When Netflix announced that Indian Matchmaking (2020-present) would be renewed for a second season, many of us hoped for the makers of the show to take all the criticism they faced seriously. That is definitely not the case because the show still continues to celebrate regressive patriarchal values.
Here are a few of the gendered notions that the show propagates.
A mediocre man can give himself a 9.5/10 and call himself ‘the world’s most eligible bachelor’, but an independent and successful woman must be happy with receiving just 60-70% of what she feels she deserves.
You do not have to be perfect. There’s no perfect daughter, perfect employee, perfect wife, or perfect mother. These are just labels created by society, for their convenience.
So here you are, just out of engineering college, having no clue why you pursued Electronics Engineering. Yes, I know, like many others your age, you too were persuaded by your parents to opt for engineering because it supposedly gets you a lucrative job.
Believe me, however strange this might sound, you’ll soon come to realize that a high paying job need not always make you happy.
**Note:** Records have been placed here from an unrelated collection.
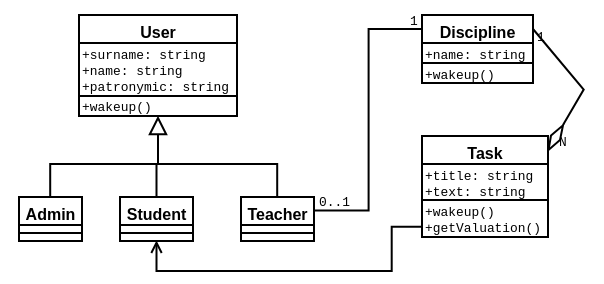
<!DOCTYPE html>
<html lang="en">
<head>
<meta charset="utf-8">
<title>Class diagram</title>
<style>
:root { --paper: #fff; --ink: #000; --mono: "Liberation Mono", monospace; --sans: "Liberation Sans", sans-serif; }
* { box-sizing: border-box; margin: 0; padding: 0; }
html, body { width: 604px; height: 284px; overflow: hidden; background: var(--paper); }
.diagram { position: relative; width: 604px; height: 284px; color: var(--ink); font: 12.9px/16px var(--mono); }
.connectors { position: absolute; inset: 0; fill: none; stroke: var(--ink); stroke-width: 2; }
.connectors .head { fill: var(--paper); }
.class { position: absolute; display: grid; border: 2px solid var(--ink); background: var(--paper); }
.class h2 { padding-top: 5px; font: bold 16px/26px var(--sans); line-height: 24px; text-align: center; white-space: nowrap; }
.class ul { list-style: none; border-top: 2px solid var(--ink); padding: 4px 0 0 2px; white-space: nowrap; min-height: 0; }
.class ul:empty { padding: 0; }
.user { left: 78px; top: 14px; width: 160px; height: 103px; grid-template-rows: 26px 53px 20px; }
.user .operations { padding-top: 3px; }
.discipline { left: 421px; top: 14px; width: 113px; height: 70px; grid-template-rows: 26px 20px 20px; }
.task { left: 421px; top: 135px; width: 128px; height: 103px; grid-template-rows: 26px 36px 37px; }
.role { top: 195.5px; height: 46px; grid-template-rows: 26px 8.5px 1fr; }
.admin { left: 18px; width: 65px; }
.student { left: 119px; width: 75px; }
.teacher { left: 240px; width: 75px; }
.multiplicity { position: absolute; }
.discipline-end { left: 410px; top: 14px; }
.teacher-end { left: 319px; top: 195px; }
.one-discipline { left: 537px; top: 30px; }
.many-tasks { left: 559px; top: 135px; }
</style>
</head>
<body>
<main class="diagram">
  <section class="class user">
    <h2>User</h2>
    <ul class="attributes"><li>+surname: string</li><li>+name: string</li><li>+patronymic: string</li></ul>
    <ul class="operations"><li>+wakeup()</li></ul>
  </section>
  <section class="class discipline">
    <h2>Discipline</h2>
    <ul class="attributes"><li>+name: string</li></ul>
    <ul class="operations"><li>+wakeup()</li></ul>
  </section>
  <section class="class task">
    <h2>Task</h2>
    <ul class="attributes"><li>+title: string</li><li>+text: string</li></ul>
    <ul class="operations"><li>+wakeup()</li><li>+getValuation()</li></ul>
  </section>
  <section class="class role admin"><h2>Admin</h2><ul class="attributes"></ul><ul class="operations"></ul></section>
  <section class="class role student"><h2>Student</h2><ul class="attributes"></ul><ul class="operations"></ul></section>
  <section class="class role teacher"><h2>Teacher</h2><ul class="attributes"></ul><ul class="operations"></ul></section>

  <svg class="connectors" width="604" height="284" viewBox="0 0 604 284" aria-hidden="true">
    <g class="inheritance">
      <path d="M158 134V164M50.2 196V164H277.2V196M158 164H156.5V196"/>
      <polygon class="head" points="158,118 149.8,134.3 166.2,134.3"/>
    </g>
    <polyline class="teacher-discipline" points="315,210.5 368.6,210.5 368.6,29 421,29"/>
    <g class="discipline-task">
      <polyline points="533,29 583.7,89.6 563,125"/>
      <polygon class="head" points="548.5,150 551,135.5 563,125.3 560,140"/>
    </g>
    <g class="task-student">
      <polyline points="421,226.8 391.7,226.8 391.7,271 156.5,271 156.5,243"/>
      <polyline points="151.3,253 156.5,242.7 161.7,253"/>
    </g>
  </svg>

  <span class="multiplicity discipline-end">1</span>
  <span class="multiplicity teacher-end">0..1</span>
  <span class="multiplicity one-discipline">1</span>
  <span class="multiplicity many-tasks">N</span>
</main>
</body>
</html>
And there are a myriad courses and career options out there, you should definitely consider something that’ll make you look forward to go to work every day.